        The role of toll-like receptors in the pathogenesis and treatment of dermatological disease.
        J Invest Dermatol. 2005; 125: 1-8
        • Mocsai A.
        • Ruland J.
        • Tybulewicz V.L.
        The SYK tyrosine kinase: a crucial player in diverse biological functions.
        Nat Rev Immunol. 2010; 10: 387-402
        • Nanba D.
        • Toki F.
        • Barrandon Y.
        • et al.
        Recent advances in the epidermal growth factor receptor/ligand system biology on skin homeostasis and keratinocyte stem cell regulation.
        J Dermatol Sci. 2013; 72: 81-86
        • Nanney L.B.
        • Magid M.
        • Stoscheck C.M.
        • et al.
        Comparison of epidermal growth factor binding and receptor distribution in normal human epidermis and epidermal appendages.
        J Invest Dermatol. 1984; 83: 385-393
        • Nestle F.O.
        • Di Meglio P.
        • Qin J.Z.
        • et al.
        Skin immune sentinels in health and disease.
        Nat Rev Immunol. 2009; 9: 679-691
        • Ogane S.
        • Onda T.
        • Takano N.
        • et al.
        Spleen tyrosine kinase as a novel candidate tumor suppressor gene for human oral squamous cell carcinoma.
        Int J Cancer. 2009; 124: 2651-2657
        • Papazoglou E.
        • Huang Z.Y.
        • Sunkari C.
        • et al.
        The role of Syk kinase in ultraviolet-mediated skin damage.
        Br J Dermatol. 2011; 165: 69-77
        • Pastore S.
        • Mascia F.
        • Mariani V.
        • et al.
        The epidermal growth factor receptor system in skin repair and inflammation.
        J Invest Dermatol. 2008; 128: 1365-1374
        • Riccaboni M.
        • Bianchi I.
        • Petrillo P.
        Spleen tyrosine kinases: biology, therapeutic targets and drugs.
        Drug Discov Today. 2010; 15: 517-530
        • Ruschel A.
        • Ullrich A.
        Protein tyrosine kinase Syk modulates EGFR signalling in human mammary epithelial cells.
        Cell Signal. 2004; 16: 1249-1261
        • Scott I.C.
        • Scott D.L.
        Spleen tyrosine kinase inhibitors for rheumatoid arthritis: where are we now?.
        Drugs. 2014; 74: 415-422
        • Su R.Y.
        • Chao Y.
        • Chen T.Y.
        • et al.
        5-Aminoimidazole-4-carboxamide riboside sensitizes TRAIL- and TNF{alpha}-induced cytotoxicity in colon cancer cells through AMP-activated protein kinase signaling.
        Mol Cancer Therap. 2007; 6: 1562-1571
        • Turner M.
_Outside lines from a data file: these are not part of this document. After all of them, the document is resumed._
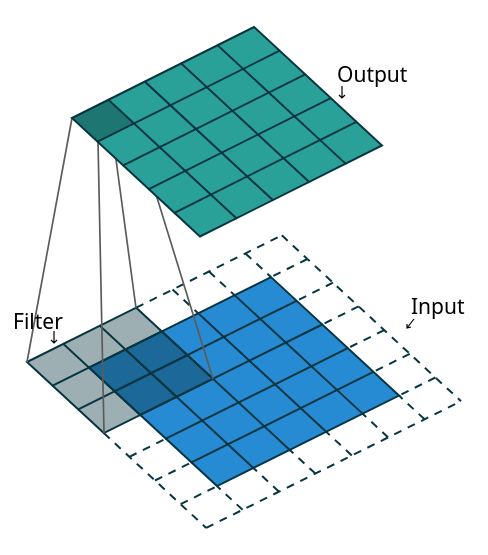
<!DOCTYPE html>
<html lang="en">
<head>
<meta charset="utf-8">
<title>Convolution with padding</title>
<style>
:root {
  --paper: #ffffff;
  --ink: #000000;
  --line: #073642;
  --ray: #5c5c5c;
  --output: #2aa198;
  --output-active: #1e7673;
  --input: #268bd2;
  --input-active: #1b6899;
  --filter: #9dafb3;
}
* { box-sizing: border-box; }
html, body { margin: 0; padding: 0; overflow: hidden; background: var(--paper); }
.diagram { position: relative; width: 488px; height: 555px; overflow: hidden; background: var(--paper); }
.drawing { position: absolute; inset: 0; display: block; }
.label {
  position: absolute; margin: 0; white-space: nowrap; color: var(--ink);
  font: 500 21px/24px "Noto Sans", "Open Sans", sans-serif;
}
.label-output { left: 337px; top: 62px; }
.label-filter { left: 13px; top: 309px; }
.label-input { left: 411px; top: 294px; }
.grid { fill: none; stroke: var(--line); stroke-width: 2; stroke-linecap: square; }
.grid, .padding { vector-effect: non-scaling-stroke; }
.padding { fill: none; stroke: var(--line); stroke-width: 2; stroke-dasharray: 8 7; }
.rays { fill: none; stroke: var(--ray); stroke-width: 1.7; }
.arrow { fill: none; stroke: var(--ink); stroke-width: 1.2; }
</style>
</head>
<body>
<main class="diagram">
  <svg class="drawing" width="488" height="555" viewBox="0 0 488 555" aria-hidden="true">
    <defs>
      <path id="grid-five" class="grid" d="M0 0H5V5H0ZM0 1H5M0 2H5M0 3H5M0 4H5M1 0V5M2 0V5M3 0V5M4 0V5"/>
      <path id="grid-three" class="grid" d="M0 0H3V3H0ZM0 1H3M0 2H3M1 0V3M2 0V3"/>
    </defs>

    <g id="input-plane" transform="matrix(36.4 -18.1 25.6 23.7 27 362)">
      <path class="padding" d="M3 0H7M7 0V7M0 7H7M0 3V7"/>
      <path class="padding" d="M4 0V1M5 0V1M6 0V1M7 1H6M7 2H6M7 3H6M7 4H6M7 5H6M7 6H6M1 7V6M2 7V6M3 7V6M4 7V6M5 7V6M6 7V6M0 4H1M0 5H1M0 6H1"/>
      <rect x="1" y="1" width="5" height="5" fill="var(--input)"/>
      <rect width="3" height="3" fill="var(--filter)"/>
      <rect x="1" y="1" width="2" height="2" fill="var(--input-active)"/>
      <use href="#grid-five" x="1" y="1"/>
      <use href="#grid-three"/>
    </g>

    <path class="rays" d="M72 118L27 362M98 141L104 433M108 100L136 308M134 123L213 379"/>

    <g id="output-plane" transform="matrix(36.4 -18.2 25.6 23.7 72 118)">
      <rect width="5" height="5" fill="var(--output)"/>
      <rect width="1" height="1" fill="var(--output-active)"/>
      <use href="#grid-five"/>
    </g>

    <g class="arrow">
      <path d="M342 86V98M339 95L342 98L345 95"/>
      <path d="M54 331V343M51 340L54 343L57 340"/>
      <path d="M414 319L407 328M407 324V328L411 327"/>
    </g>
  </svg>
  <p class="label label-output">Output</p>
  <p class="label label-filter">Filter</p>
  <p class="label label-input">Input</p>
</main>
</body>
</html>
        • Mee P.J.
        • Costello P.S.
        • et al.
        Perinatal lethality and blocked B-cell development in mice lacking the tyrosine kinase Syk.
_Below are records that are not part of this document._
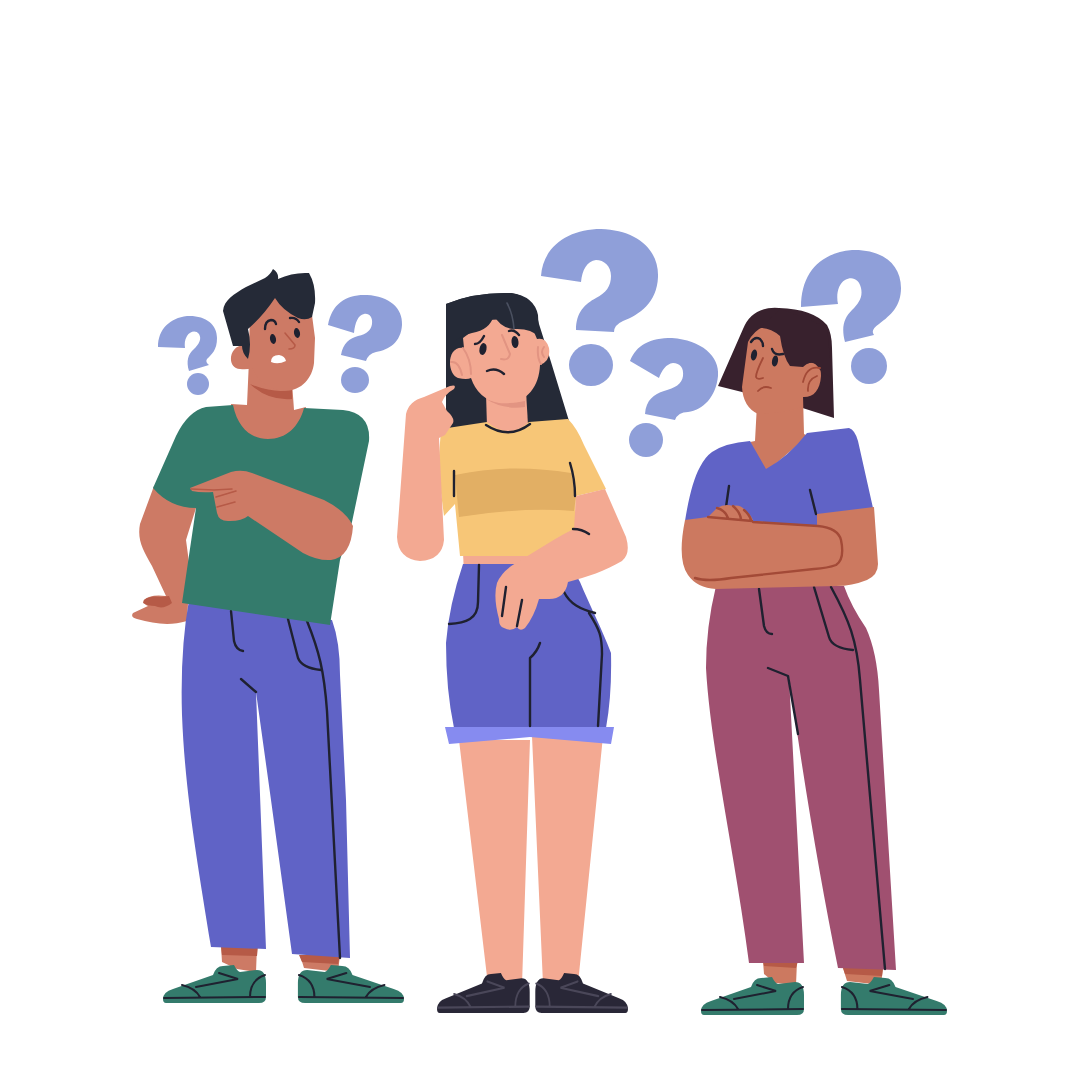
<!DOCTYPE html>
<html lang="en">
<head>
<meta charset="utf-8">
<title>Three confused people</title>
<style>
:root {
  --paper: #ffffff;
  --question: #8f9fd9;
  --ink: #1f2130;
  --hair: #252a37;
  --hair-brown: #38212d;
  --skin-tan: #cd7a65;
  --skin-tan-shade: #b65a47;
  --skin-light: #f3a992;
  --skin-light-shade: #e29482;
  --skin-brown: #cc7960;
  --skin-brown-line: #a34a37;
  --green: #347b6c;
  --blue: #6063c6;
  --cuff: #868bf0;
  --yellow: #f7c677;
  --band: #e2af64;
  --plum: #a05070;
  --dark-shoe: #292737;
}
html, body { margin: 0; background: var(--paper); overflow: hidden; }
svg { display: block; width: 1072px; height: 1072px; }
.question { fill: var(--question); }
.line { fill: none; stroke: var(--ink); stroke-width: 2.4; stroke-linecap: round; stroke-linejoin: round; }
.ink { fill: var(--ink); }
.hair { fill: var(--hair); }
.hair-brown { fill: var(--hair-brown); }
.tan { fill: var(--skin-tan); }
.tan-shade { fill: var(--skin-tan-shade); }
.tan-line { stroke: var(--skin-tan-shade); }
.light { fill: var(--skin-light); }
.light-shade { fill: var(--skin-light-shade); }
.light-line { stroke: var(--skin-light-shade); stroke-width: 2; }
.brown { fill: var(--skin-brown); }
.brown-line { stroke: var(--skin-brown-line); }
.green { fill: var(--green); }
.blue { fill: var(--blue); }
.cuff { fill: var(--cuff); }
.yellow { fill: var(--yellow); }
.band { fill: var(--band); }
.plum { fill: var(--plum); }
.teeth { fill: var(--paper); }
.shoe-green { color: var(--green); }
.shoe-dark { color: var(--dark-shoe); }
.shoe-dark { --ink: #4a4759; }
.shoe-body { fill: currentColor; }
.shoe-seam { fill: none; stroke: var(--ink); stroke-width: 2; stroke-linecap: round; }
</style>
</head>
<body>
<svg viewBox="0 0 1072 1072" role="img" aria-label="Three puzzled people standing below question marks">
  <defs>
    <g id="shoe">
      <path class="shoe-body" d="M0 34Q0 27 10 24L50 10Q53 1 60 1L71 0Q74 6 77 7L94 5Q103 5 103 18V32Q103 38 96 38H3Q0 38 0 34Z"/>
      <path class="shoe-seam" d="M1 33L102 32M19 20Q32 23 37 32M33 22L75 14L56 8M102 10Q87 15 87 32"/>
    </g>
  </defs>

  <g id="question-marks" class="question">
    <path d="M158 347C158 329 170 318 187 316C205 315 217 324 217 338C217 350 212 354 207 359Q205 362 209 365L189 371C186 361 188 354 194 349C199 344 202 339 199 334C196 330 190 331 187 336Q184 341 185 348Z"/>
    <circle cx="198" cy="384" r="11"/>
    <path d="M328 325C332 303 347 294 367 295C389 296 403 308 402 325C401 342 389 350 376 352Q368 354 366 361L341 355C343 343 350 338 358 336C367 334 371 330 372 324C373 317 369 313 364 314C358 315 355 323 354 333Z"/>
    <ellipse cx="355" cy="380" rx="14" ry="13"/>
    <path d="M541 276C543 246 569 229 601 229C636 230 659 249 658 277C657 303 639 315 623 321Q614 325 614 332L576 330C576 312 585 304 596 298C606 293 611 286 611 276C611 266 604 260 596 260C587 261 582 270 581 282Z"/>
    <ellipse cx="591" cy="365" rx="22" ry="21"/>
    <path d="M630 361C636 345 650 338 672 338C701 340 720 356 718 376C716 397 703 410 688 412Q678 412 675 420L645 414C646 400 654 394 664 391C675 388 682 384 683 376C684 368 680 363 673 363C666 364 662 370 659 378Z"/>
    <circle cx="646" cy="440" r="17"/>
    <path d="M801 307C801 273 820 253 852 250C882 249 901 264 901 288C901 306 891 315 879 324Q870 330 874 335L845 342C841 327 844 318 852 310C859 303 863 297 861 288C859 279 852 276 845 280C838 284 836 295 838 304Z"/>
    <circle cx="869" cy="366" r="18"/>
  </g>

  <g id="man">
    <g id="man-shoes" class="shoe-green">
      <path class="tan" d="M221 946H257L256 972L237 969L222 962ZM300 955H340L338 972L304 968Z"/>
      <path class="tan-shade" d="M221 946H258L257 956L222 955ZM299 955H340L338 964L302 962Z"/>
      <use href="#shoe" x="163" y="965"/>
      <use href="#shoe" transform="translate(404 965) scale(-1.03 1)"/>
    </g>
    <g id="man-back-arm">
      <path class="tan" d="M154 486Q147 505 140 524C137 540 143 550 152 566L166 596Q150 594 144 600Q142 603 148 606L133 613Q130 617 137 619C155 624 170 626 187 621L190 570L186 540L196 508Z"/>
      <path class="tan-shade" d="M144 600Q150 595 161 597L169 596L172 603Q163 610 155 606Q148 606 143 603Z"/>
    </g>
    <path class="blue" d="M189 600L332 620Q340 642 340 675L346 800L350 958L292 954L271 800L256 692L266 949L211 947C197 860 185 792 182 715Q180 650 189 600Z"/>
    <path class="line" d="M231 611L234 641Q236 650 243 651M241 679L256 692M288 619L298 658Q302 668 321 670M307 621C319 651 324 670 327 711L340 958"/>
    <path class="tan" d="M249 360L291 368L294 410L306 407L300 438L266 446L232 430L231 404L247 405Z"/>
    <path class="green" d="M206 407L233 405C238 429 252 439 268 439C286 439 299 427 304 408L343 410Q371 413 369 441L352 522L340 560L330 625L182 603L196 508Q170 508 153 488L176 436Q188 411 206 407Z"/>
    <path class="tan" d="M190 488L231 472Q242 469 252 473L324 500Q346 511 353 526Q351 557 331 560Q318 561 303 553L248 516Q242 521 230 521Q219 522 217 513L213 492Q201 493 192 491Z"/>
    <path class="line tan-line" style="stroke-width:1.6" d="M191 489L214 490L232 489M216 497L236 491M217 507L235 502"/>
    <path class="tan-shade" d="M250 384Q267 391 281 391L292 390V399Q268 401 250 384Z"/>
    <path class="tan" d="M249 346C229 340 225 369 240 369Q247 370 252 368Q258 383 274 389C297 396 312 381 314 363L315 338L310 300L272 290L250 312Z"/>
    <path class="hair" d="M248 359Q242 353 242 346L233 346L223 311C224 300 234 294 246 287L265 278Q270 275 273 269Q279 273 278 279Q293 272 309 273Q316 285 315 303L312 317Q306 321 298 318Q282 310 275 298Q263 316 248 329Q252 345 248 359Z"/>
    <path class="line" d="M265 329Q265 321 271 320Q275 320 276 324M290 318Q296 317 299 322"/>
    <ellipse class="ink" cx="273" cy="339" rx="3" ry="5" transform="rotate(-10 273 339)"/>
    <ellipse class="ink" cx="297" cy="333" rx="3" ry="5" transform="rotate(-10 297 333)"/>
    <path class="line tan-line" style="stroke-width:1.6" d="M285 333L295 345Q295 349 289 349"/>
    <path class="teeth" d="M271 362Q271 355 279 355Q285 356 286 361Q278 365 271 362Z"/>
  </g>

  <g id="girl">
    <path class="hair" d="M446 304Q474 292 511 293Q534 296 539 324L551 362L569 421L520 432L446 430Z"/>
    <path class="light" d="M459 740H530L522 985H488ZM532 736H603L578 984H543Z"/>
    <g id="girl-shoes" class="shoe-dark">
      <use href="#shoe" transform="translate(437 973) scale(.9 1.05)"/>
      <use href="#shoe" transform="translate(628 973) scale(-.9 1.05)"/>
    </g>
    <path class="light" d="M463 552H576L578 576L464 575Z"/>
    <path class="blue" d="M463 564H570L580 582C590 606 602 629 611 653Q612 695 606 728H454Q446 690 446 643Q449 605 463 564Z"/>
    <path class="cuff" d="M445 727H614L611 744L530 737L449 744Z"/>
    <path class="line" d="M479 565L478 602C478 619 466 623 449 624M564 592C570 604 580 609 595 613M589 613C600 630 602 637 602 654L598 726M530 726V658Q537 652 540 643"/>
    <path class="light" d="M486 393L526 391L528 425Q509 441 487 427Z"/>
    <path class="light-shade" d="M486 399Q504 406 525 401V407Q503 410 486 399Z"/>
    <path class="yellow" d="M441 429L487 422Q509 440 529 422L568 419Q577 428 584 445L606 489L576 496L574 556H460L455 504L444 516L438 470Z"/>
    <path class="band" d="M455 475Q511 463 571 473L576 496L574 511Q520 507 459 517Z"/>
    <path class="line" d="M486 425Q509 440 530 424M454 471V496M570 463Q575 479 575 496"/>
    <path class="light" d="M406 414Q409 401 424 397L450 386Q457 384 454 389Q445 394 442 402L447 411Q455 418 453 423L445 435L439 438L444 540Q442 560 420 561Q398 559 397 537Z"/>
    <path class="light" d="M576 496L605 489L626 537Q631 554 622 561C605 571 587 577 568 582Q565 599 549 599H539Q534 617 525 628Q520 632 517 627Q511 632 504 628Q499 627 499 619Q493 597 497 583Q502 571 516 563L547 544Q563 534 574 529Z"/>
    <path class="line" d="M573 529Q582 529 589 534M506 587L502 616M522 600L517 626"/>
    <path class="light" d="M464 348C447 345 446 373 458 378Q467 380 471 378Q478 399 499 403C523 406 539 390 540 365Q551 361 549 348Q546 337 537 339L528 318L487 320L463 338Z"/>
    <path class="hair" d="M446 304Q474 292 511 293Q534 296 538 315L539 337Q531 328 514 329Q500 328 494 315Q490 330 472 333Q458 335 446 351Z"/>
    <path class="line" style="stroke:#4a5060;stroke-width:1.6" d="M507 303Q513 314 514 329"/>
    <path class="line light-line" d="M451 362Q459 361 462 375M463 348Q471 359 471 374M538 347Q537 358 541 364M544 347Q540 352 544 357M502 335L510 354Q509 361 501 359"/>
    <path class="line" d="M475 344Q480 344 484 336M509 331Q514 329 519 335M487 371Q496 367 504 374"/>
    <ellipse class="ink" cx="483" cy="349" rx="3.5" ry="6" transform="rotate(12 483 349)"/>
    <ellipse class="ink" cx="515" cy="342" rx="3.5" ry="6" transform="rotate(-6 515 342)"/>
  </g>

  <g id="woman">
    <g id="woman-shoes" class="shoe-green">
      <path class="brown" d="M763 961H797L796 985L775 983L764 974ZM843 968H883L881 985L847 981Z"/>
      <path class="tan-shade" d="M763 961H798L796 968L764 966ZM843 968H883L882 976L845 974Z"/>
      <use href="#shoe" x="701" y="977"/>
      <use href="#shoe" transform="translate(947 977) scale(-1.03 1)"/>
    </g>
    <path class="plum" d="M716 586H844Q851 606 866 628Q877 652 879 690L896 970L838 968Q812 840 789 677L804 963H749C735 855 710 744 706 668Q706 627 716 586Z"/>
    <path class="line" d="M759 589L764 626Q766 634 772 634M768 668L788 676L798 734M814 587L829 637Q832 648 853 650M831 587C849 620 857 640 860 680L885 969"/>
    <path class="hair-brown" d="M718 386L743 329Q752 306 779 308Q813 309 827 325Q832 334 832 348L834 418L790 404Z"/>
    <path class="brown" d="M757 404L803 396L804 434L808 436L766 472L750 442L755 441Z"/>
    <path class="blue" d="M712 452Q725 443 750 441L766 469Q788 457 807 433L849 428Q855 430 858 441L873 508L820 530H750L685 521Q691 483 700 467Q705 457 712 452Z"/>
    <path class="line" d="M729 486L726 507M810 490L816 514"/>
    <path class="brown" d="M685 520L708 517Q712 513 717 508Q725 503 733 506Q740 504 746 511Q752 516 753 521L817 526V514L874 507L878 564Q878 575 867 580Q852 586 836 586L716 589Q697 588 688 575Q677 560 685 520Z"/>
    <path class="line brown-line" d="M708 517L752 521M717 508Q725 510 728 518M733 506Q740 512 741 519M744 510Q749 514 751 520M753 522L818 526Q838 528 841 540Q845 559 836 565Q828 568 814 569L731 578Q707 582 695 578"/>
    <path class="brown" d="M748 342Q755 328 769 325L795 340L806 364Q821 358 821 376C820 391 813 398 802 397L803 407Q782 414 758 414Q743 407 742 387Z"/>
    <path class="hair-brown" d="M759 328Q770 327 780 336Q783 357 790 366L803 367Q813 357 820 370L832 378L827 327L781 309Z"/>
    <path class="line brown-line" style="stroke-width:1.8" d="M803 382Q807 365 820 368M808 391Q807 380 817 376M763 358Q756 372 756 377Q757 380 763 378M758 391Q763 385 771 388"/>
    <path class="line" d="M751 342Q755 336 760 339Q763 342 763 346M772 349Q774 356 783 354"/>
    <ellipse class="ink" cx="754" cy="355" rx="3" ry="5.5" transform="rotate(12 754 355)"/>
    <ellipse class="ink" cx="775" cy="361" rx="3" ry="5.5" transform="rotate(10 775 361)"/>
  </g>
</svg>
</body>
</html>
        Nature. 1995; 378: 298-302
        • Turner M.
        • Schweighoffer E.
        • Colucci F.
        • et al.
        Tyrosine kinase SYK: essential functions for immunoreceptor signalling.
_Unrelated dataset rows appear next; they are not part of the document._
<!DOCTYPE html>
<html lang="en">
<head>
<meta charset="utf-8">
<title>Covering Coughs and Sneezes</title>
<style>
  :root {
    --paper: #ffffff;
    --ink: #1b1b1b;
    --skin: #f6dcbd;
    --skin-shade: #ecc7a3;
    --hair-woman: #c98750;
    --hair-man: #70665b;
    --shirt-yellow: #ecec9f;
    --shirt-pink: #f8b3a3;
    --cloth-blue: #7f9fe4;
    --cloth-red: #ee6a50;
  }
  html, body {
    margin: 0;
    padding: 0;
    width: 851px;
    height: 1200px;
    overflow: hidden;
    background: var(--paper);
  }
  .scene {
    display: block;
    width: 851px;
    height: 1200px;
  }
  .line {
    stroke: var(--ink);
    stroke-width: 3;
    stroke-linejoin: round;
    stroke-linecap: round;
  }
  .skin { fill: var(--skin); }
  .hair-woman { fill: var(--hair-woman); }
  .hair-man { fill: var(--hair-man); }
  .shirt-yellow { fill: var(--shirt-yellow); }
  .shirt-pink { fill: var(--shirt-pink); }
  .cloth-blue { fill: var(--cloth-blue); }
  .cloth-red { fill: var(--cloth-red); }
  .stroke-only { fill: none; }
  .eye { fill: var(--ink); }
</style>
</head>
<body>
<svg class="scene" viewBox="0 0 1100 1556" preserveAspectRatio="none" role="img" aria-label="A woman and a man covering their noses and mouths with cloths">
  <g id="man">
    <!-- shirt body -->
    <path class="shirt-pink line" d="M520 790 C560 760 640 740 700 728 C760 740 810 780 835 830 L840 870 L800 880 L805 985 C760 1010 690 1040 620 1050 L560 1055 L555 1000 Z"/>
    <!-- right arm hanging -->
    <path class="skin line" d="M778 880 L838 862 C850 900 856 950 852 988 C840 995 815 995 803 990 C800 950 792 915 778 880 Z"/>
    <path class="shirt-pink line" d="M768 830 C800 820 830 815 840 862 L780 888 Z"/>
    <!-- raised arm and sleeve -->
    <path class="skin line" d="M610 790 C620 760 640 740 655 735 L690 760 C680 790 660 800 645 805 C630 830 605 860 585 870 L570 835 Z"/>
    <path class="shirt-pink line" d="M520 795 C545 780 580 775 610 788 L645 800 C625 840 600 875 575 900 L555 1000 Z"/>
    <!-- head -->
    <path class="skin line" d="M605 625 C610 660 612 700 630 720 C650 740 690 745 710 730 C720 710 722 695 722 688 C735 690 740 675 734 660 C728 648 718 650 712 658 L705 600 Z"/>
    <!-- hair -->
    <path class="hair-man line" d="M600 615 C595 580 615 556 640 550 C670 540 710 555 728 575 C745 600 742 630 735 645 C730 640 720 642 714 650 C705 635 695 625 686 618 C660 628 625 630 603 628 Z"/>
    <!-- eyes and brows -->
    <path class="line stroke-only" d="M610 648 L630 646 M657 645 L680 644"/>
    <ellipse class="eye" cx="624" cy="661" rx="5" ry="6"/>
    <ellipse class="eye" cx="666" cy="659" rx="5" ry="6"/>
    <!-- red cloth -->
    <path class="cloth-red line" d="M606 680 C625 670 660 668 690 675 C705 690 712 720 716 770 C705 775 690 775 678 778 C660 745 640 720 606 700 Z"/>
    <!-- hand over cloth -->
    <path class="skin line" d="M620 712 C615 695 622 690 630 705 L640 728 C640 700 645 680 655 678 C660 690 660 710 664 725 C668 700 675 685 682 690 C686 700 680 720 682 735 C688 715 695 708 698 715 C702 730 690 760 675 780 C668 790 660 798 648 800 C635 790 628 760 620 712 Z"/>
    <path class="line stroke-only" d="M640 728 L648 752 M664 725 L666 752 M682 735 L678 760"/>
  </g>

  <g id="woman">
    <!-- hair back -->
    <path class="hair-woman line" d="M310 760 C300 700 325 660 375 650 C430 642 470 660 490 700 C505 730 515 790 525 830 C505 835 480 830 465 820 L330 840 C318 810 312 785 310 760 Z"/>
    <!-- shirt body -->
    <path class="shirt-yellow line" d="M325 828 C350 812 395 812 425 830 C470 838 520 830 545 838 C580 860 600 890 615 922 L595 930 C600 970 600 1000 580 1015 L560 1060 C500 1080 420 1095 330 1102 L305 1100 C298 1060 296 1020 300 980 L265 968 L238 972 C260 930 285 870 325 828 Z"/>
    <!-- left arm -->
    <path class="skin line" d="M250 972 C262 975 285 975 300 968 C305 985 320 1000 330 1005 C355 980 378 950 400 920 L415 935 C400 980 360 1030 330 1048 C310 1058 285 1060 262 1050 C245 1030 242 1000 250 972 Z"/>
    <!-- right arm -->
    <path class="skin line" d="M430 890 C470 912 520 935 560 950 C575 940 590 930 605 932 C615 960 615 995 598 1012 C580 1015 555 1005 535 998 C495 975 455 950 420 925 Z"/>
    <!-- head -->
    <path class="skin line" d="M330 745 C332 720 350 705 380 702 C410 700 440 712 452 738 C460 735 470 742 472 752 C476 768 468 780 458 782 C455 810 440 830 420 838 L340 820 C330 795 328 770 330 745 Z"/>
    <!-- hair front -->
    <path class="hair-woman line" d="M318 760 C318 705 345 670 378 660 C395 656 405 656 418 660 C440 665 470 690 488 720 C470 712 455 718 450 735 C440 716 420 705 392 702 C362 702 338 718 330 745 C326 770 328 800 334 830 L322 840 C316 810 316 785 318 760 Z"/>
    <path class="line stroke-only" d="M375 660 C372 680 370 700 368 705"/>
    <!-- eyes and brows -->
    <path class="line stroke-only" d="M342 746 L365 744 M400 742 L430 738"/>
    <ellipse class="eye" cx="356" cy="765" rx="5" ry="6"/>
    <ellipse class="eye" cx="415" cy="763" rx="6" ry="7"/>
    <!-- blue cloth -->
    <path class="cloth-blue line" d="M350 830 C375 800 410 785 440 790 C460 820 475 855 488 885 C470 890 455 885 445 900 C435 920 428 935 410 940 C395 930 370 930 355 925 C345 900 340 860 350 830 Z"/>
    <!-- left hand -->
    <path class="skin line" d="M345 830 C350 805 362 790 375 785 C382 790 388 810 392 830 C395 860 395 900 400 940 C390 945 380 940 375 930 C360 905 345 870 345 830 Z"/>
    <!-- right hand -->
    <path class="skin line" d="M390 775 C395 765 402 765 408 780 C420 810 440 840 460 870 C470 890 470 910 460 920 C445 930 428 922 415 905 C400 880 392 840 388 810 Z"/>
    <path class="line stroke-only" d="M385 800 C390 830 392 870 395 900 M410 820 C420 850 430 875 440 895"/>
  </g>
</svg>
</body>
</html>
        Immunol Today. 2000; 21: 148-154
        • Wu N.L.
        • Huang D.Y.
        • Hsieh S.L.
        • et al.
        EGFR-driven up-regulation of decoy receptor 3 in keratinocytes contributes to the pathogenesis of psoriasis.
        Biochim Biophys Acta. 2013; 1832: 1538-1548
        • Wu N.L.
        • Huang D.Y.
        • Tsou H.N.
        • et al.
        Syk mediates IL-17-induced CCL20 expression by targeting Act1-dependent K63-linked ubiquitination of TRAF6.
        J Invest Dermatol. 2015; 135: 490-498
        • Wu N.L.
        • Lee T.A.
        • Tsai T.L.
        • et al.
        TRAIL-induced keratinocyte differentiation requires caspase activation and p63 expression.
        J Invest Dermatol. 2011; 131: 874-883
        • Xi S.
        • Zhang Q.
        • Dyer K.F.
        • et al.
        Src kinases mediate STAT growth pathways in squamous cell carcinoma of the head and neck.
        J Biol Chem. 2003; 278: 31574-31583
        • Yanagi S.
        • Inatome R.
        • Takano T.
        • et al.
        Syk expression and novel function in a wide variety of tissues.
        Biochem Biophys Res Commun. 2001; 288: 495-498